Florida Greenways: Trails and Corridors

Photo by Sonja Pedersen

The Florida Greenways and Trails Foundation

The Florida Greenways and Trails Foundation is a non-profit organization that was founded in 2002 by Dale Allen. The Florida Greenways and Trails Foundation’s mission is to promote non-motorized trails to connect Florida’s communities and greenways, revitalize rural centers along Florida’s trails, and provide safe transportation alternatives for cyclists and individuals looking to get away from Florida’s hectic roads. Though the Foundation has a number of important missions, the driving force is the safety of cyclists. It is a mission to grow the cycling community and protect friends. During our talk, Allen remembered a fatal accident his friends were involved in nearly 20 years ago, saying “That’s why a lot of us got active. We said… No more. We’re going to do something about this.”

Green Infrastructure

As a part of the mission to connect trails across Florida, Allen explained that there is a need to utilize green infrastructure already in place in the state. But what is green infrastructure? Traditionally, green infrastructure is ecologically and environmentally friendly, and sustainable development. According to Allen examples of green infrastructure for trails and wildlife corridors can look like:

  • Powerline corridors
  • Berms created from dredging canals
  • Old roadways from World War II
  • Old logging trails
  • Old, disused raised railbeds

Recycling Abandoned Railroads

With Florida’s history of intensive development, there is a lot of old, man-made infrastructure scattered through the wilder areas of the state. For Allen, it is important for us to find, and give new life to these now overgrown pathways, making use of what was once there and refraining from opening new scars on Florida’s ecosystems:

“It’s important that we understand the green infrastructure that was created by our predecessors over the last 100-150 years in Florida. It was created at significant damage to the natural environment, but Florida is a state with great amounts of rain and long growing periods and most of that damage has long since been erased and it’s been replaced, in the case of elevated railroad beds, so that you can walk and bike on top of them and not be in the swamp.”

Instead of looking upon past developmental infrastructure with shame, it is high time perspectives shifted and conservation efforts begin to use these old scars to their advantage.

Seeing Florida as it was Meant to be Seen

Photo by Emily Keen

Paddling or biking along these old, raised trails can provide a unique perspective to tourists and residents alike. These trails give individuals the opportunity to see bears, birds, and bobcats along with rabbits, squirrels, and deer in a more natural habitat, not trekking through your backyard. Getting away from Florida’s beaches and urban centers tourists and residents alike can begin to understand the wildness that continues to beat away in Florida’s heart. Allen says, “And boy, that’s the way to see Florida.
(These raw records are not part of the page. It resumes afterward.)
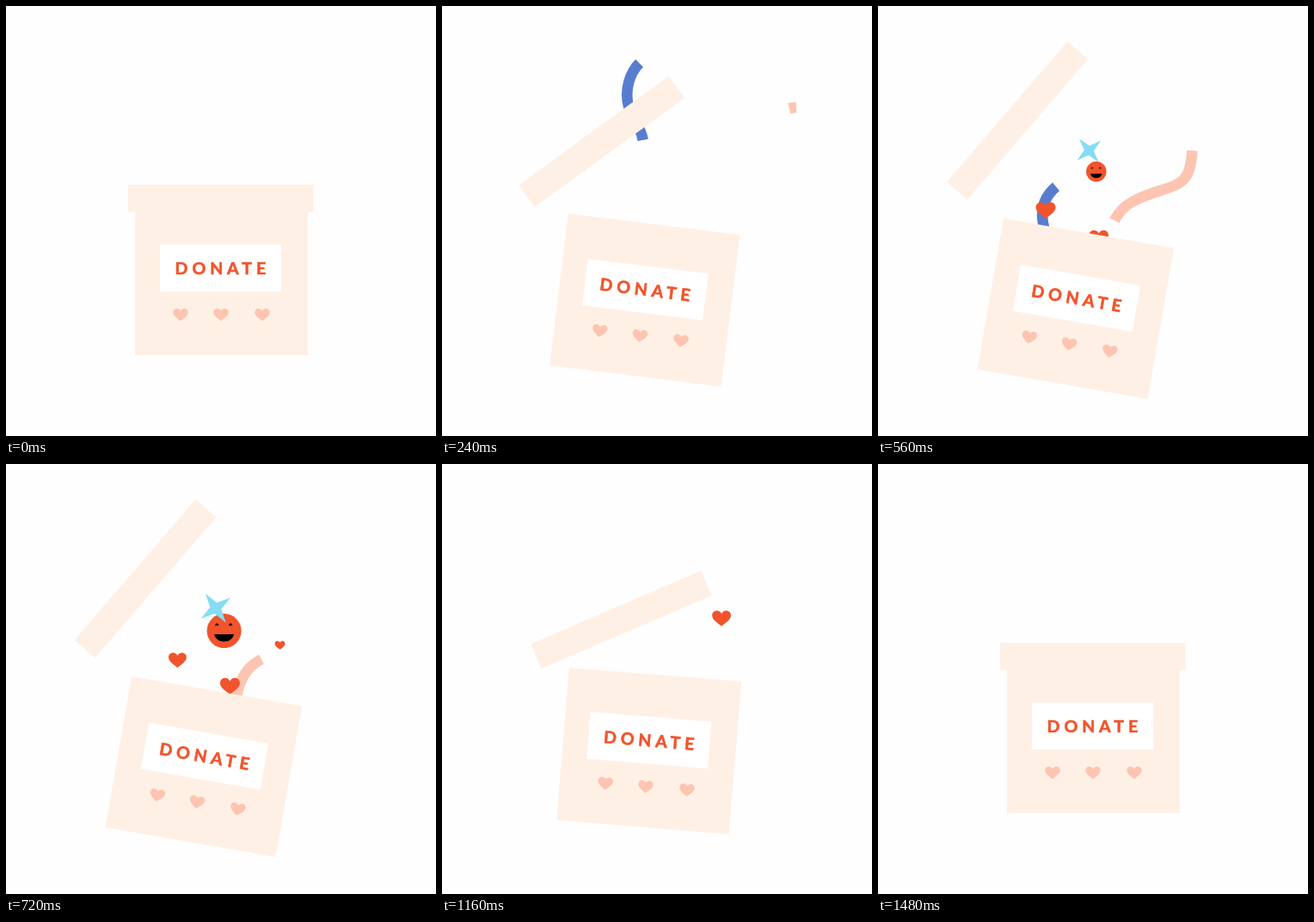
Animation, 500 px wide and 500 px high, one loop 1560 ms. Source, as an HTML page:

```html
<!DOCTYPE html>
<html lang="en">
<head>
<meta charset="utf-8">
<title>Donate box</title>
<style>
  html, body { margin: 0; width: 100%; height: 100%; overflow: hidden; background: #fefefe; }
  svg { display: block; width: 100vw; height: 100vh; }
  .ribbon { fill: none; stroke-width: 12.5; }
  .label {
    font: 700 19.6px Lato, "Open Sans", sans-serif;
    letter-spacing: 4.9px;
    fill: #f1542c; stroke: #f1542c; stroke-width: .6;
  }
</style>
</head>
<body>
<svg viewBox="0 0 500 500">
  <defs>
    <path id="heart" d="M0 .42C-.14 .28-.5 .1-.5-.16C-.5-.32-.38-.42-.26-.42C-.13-.42-.04-.35 0-.26C.04-.35 .13-.42 .26-.42C.38-.42 .5-.32 .5-.16C.5 .1 .14 .28 0 .42Z"/>
  </defs>

  <path id="blue" class="ribbon" stroke="#587dd0"
    d="M229.5 66.5C218 78 212 98 217 117C221 131 234 142 234.5 164C235 184 225 196 211 207C199 216 191 226 191 243C191 256 196 266 198 276"/>
  <path id="pink" class="ribbon" stroke="#fdc5b1"
    d="M412 118C387 119 367 143 365.5 165C365 177 364 186 360 195C352 213 325 212 297 227C281 235 271.500 251 268 270C266 282 265 290 265 300"/>

  <g id="smile">
    <circle r="20" fill="#f1542c"/>
    <path d="M-11.500 4H11.500C10 9.500 6 12.500 0 12.500S-10 9.500-11.500 4Z"/>
    <path d="M-10-6A1.700 2.600 0 0 1-6.600-6L-8.300-6.800ZM5.900-6A1.700 2.600 0 0 1 9.300-6L7.600-6.800Z" stroke="#000" stroke-width=".5"/>
  </g>
  <g id="hearts" fill="#f1542c"></g>
  <path id="star" fill="#84ddf5" d="M0-21L4.600-4.600L21 0L4.600 4.600L0 21L-4.600 4.600L-21 0L-4.600-4.600Z"/>

  <g id="box">
    <rect x="150" y="228" width="201" height="178" fill="#fff0e5"/>
    <rect x="179" y="277.500" width="141" height="54.500" fill="#fff"/>
    <text class="label" x="196.600" y="312">DONATE</text>
    <g fill="#fdc5b1">
      <use href="#heart" transform="translate(203 359) scale(17.500)"/>
      <use href="#heart" transform="translate(250 359) scale(17.500)"/>
      <use href="#heart" transform="translate(298 359) scale(17.500)"/>
    </g>
  </g>
  <rect id="lid" x="142" y="208" width="215.500" height="31.500" fill="#fff0e5"/>
</svg>
<script>
const LOOP = 1560, STEP = 40;
const $ = id => document.getElementById(id);
const ramp = (t, start, span) => Math.min(1, Math.max(0, (t - start) / span));
const sineOut = u => Math.sin(u * Math.PI / 2);
const smooth = u => u * u * (3 - 2 * u);

const ribbons = [
  { el: $('blue'), head: [45, 440], tail: [245, 500] },
  { el: $('pink'), head: [183, 530], tail: [344, 608] }
].map(r => ({ ...r, len: r.el.getTotalLength() }));

const hearts = [
  { born: 180, x: 195, y: 260.6, rise: .06 },
  { born: 360, x: 261.2, y: 284.8, rise: .073 },
  { born: 640, x: 320.8, y: 216.5, rise: .071 }
].map(h => {
  const el = document.createElementNS('http://www.w3.org/2000/svg', 'use');
  el.setAttribute('href', '#heart');
  $('hearts').append(el);
  return { ...h, el };
});

// Pops in, holds, then shrinks away
const life = age => sineOut(ramp(age, 0, 230)) * (1 - ramp(age, 470, 230) ** 2);

function place(el, x, y, size, turn = 0) {
  el.style.display = size > 0 ? '' : 'none';
  el.setAttribute('transform', `translate(${x} ${y}) rotate(${turn}) scale(${size})`);
}

function swing(el, cx, cy, dx, dy, turn, p) {
  el.setAttribute('transform', `translate(${dx * p} ${dy * p}) rotate(${turn * p} ${cx} ${cy})`);
}

function trim({ el, len, head, tail }, t) {
  const a = len * smooth(ramp(t, ...tail));
  const b = len * smooth(ramp(t, ...head));
  el.style.display = b - a > .1 ? '' : 'none';
  el.setAttribute('stroke-dasharray', `0 ${a} ${b - a} ${len * 2}`);
}

function draw(t) {
  const shut = 1 - sineOut(ramp(t, 990, 480));
  swing($('lid'), 249.75, 223.75, -87.75, -90.5, -49.3, sineOut(ramp(t, 0, 460)) * shut);
  swing($('box'), 250.5, 317, -20.7, 35, 9.9, sineOut(ramp(t, 0, 475)) * shut);

  ribbons.forEach(r => trim(r, t));

  for (const h of hearts) {
    const age = t - h.born;
    const sway = -4.5 * Math.cos((age - 200) / 360 * Math.PI);
    place(h.el, h.x + sway, h.y - h.rise * age, 23 * life(age));
  }

  const fall = Math.max(0, t - 650) ** 2 * .00029;
  const pop = t < 1240 ? sineOut(ramp(t, 480, 200)) : 0;
  place($('smile'), 253.8 - fall * .14, 192.6 + fall, pop);

  const spin = (t - 720) / 240;
  place($('star'), 243.8 - 2.3 * spin, 167.6 - spin * .6, life(t - 410), -35 + 7 * spin);
}

const begin = performance.now();
function tick() {
  const t = (performance.now() - begin) % LOOP;
  draw(Math.floor(t / STEP) * STEP);
  requestAnimationFrame(tick);
}
tick();
</script>
</body>
</html>
```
It’s still a very wild and beautiful place.”

Connecting the Trails = Connecting the Corridor

When asked about the commonality between the missions and goals of the Florida Wildlife Corridor and the Florida Greenways and Trails Foundations, Allen stated that both organizations share a common goal in connecting the corridors and greenspaces of the state. The commonality comes with this, humans and animals need to cross roadways and properties in the same locations. What is safe for hikers and cyclists is safe for the species that call Florida home and travel its length. “So, trails, I think are a leading edge for these wildlife corridors. Since we both have the same problems with cars and trucks and their danger, if we can make the trails safer it will make it safer for wildlife.”

Re-establishing the Flow of Biodiversity

A primary goal of wildlife corridors is to reestablish a flow of diversity that has been cut off due to human development. By connecting trails, Florida’s wildlife corridor will be reinforced, and biological diversity will begin to flow more freely. When speaking on the issue of biodiversity and its loss and how wildlife corridors and trails can help with this issue, Allen said,

“Right now, we’re in a race against the clock to see how much of Florida we’re going to lose before we connect it because a lot of these wildlife species are so balkanized right now, they can’t move around. They’re genetically isolated islands of life. It’s just not viable. We know that when wildlife gets balkanized like that into these little islands, the first thing that disappears is biological diversity.”

Catalin Grant Storytelling Intern
Catalin is a fourth-generation South Floridian who has had the opportunity to experience the diverse ecosystems that Florida has to offer. She grew up in Davie, Florida, and Tallahassee, Florida, and earned her B.A. in Cultural Anthropology from the University of West Florida in Pensacola, Florida. She is working towards her M.A. in Anthropology from Florida Atlantic University. Her current thesis work examines the relationship between generational cattle ranchers, conservation, and development within the state of Florida.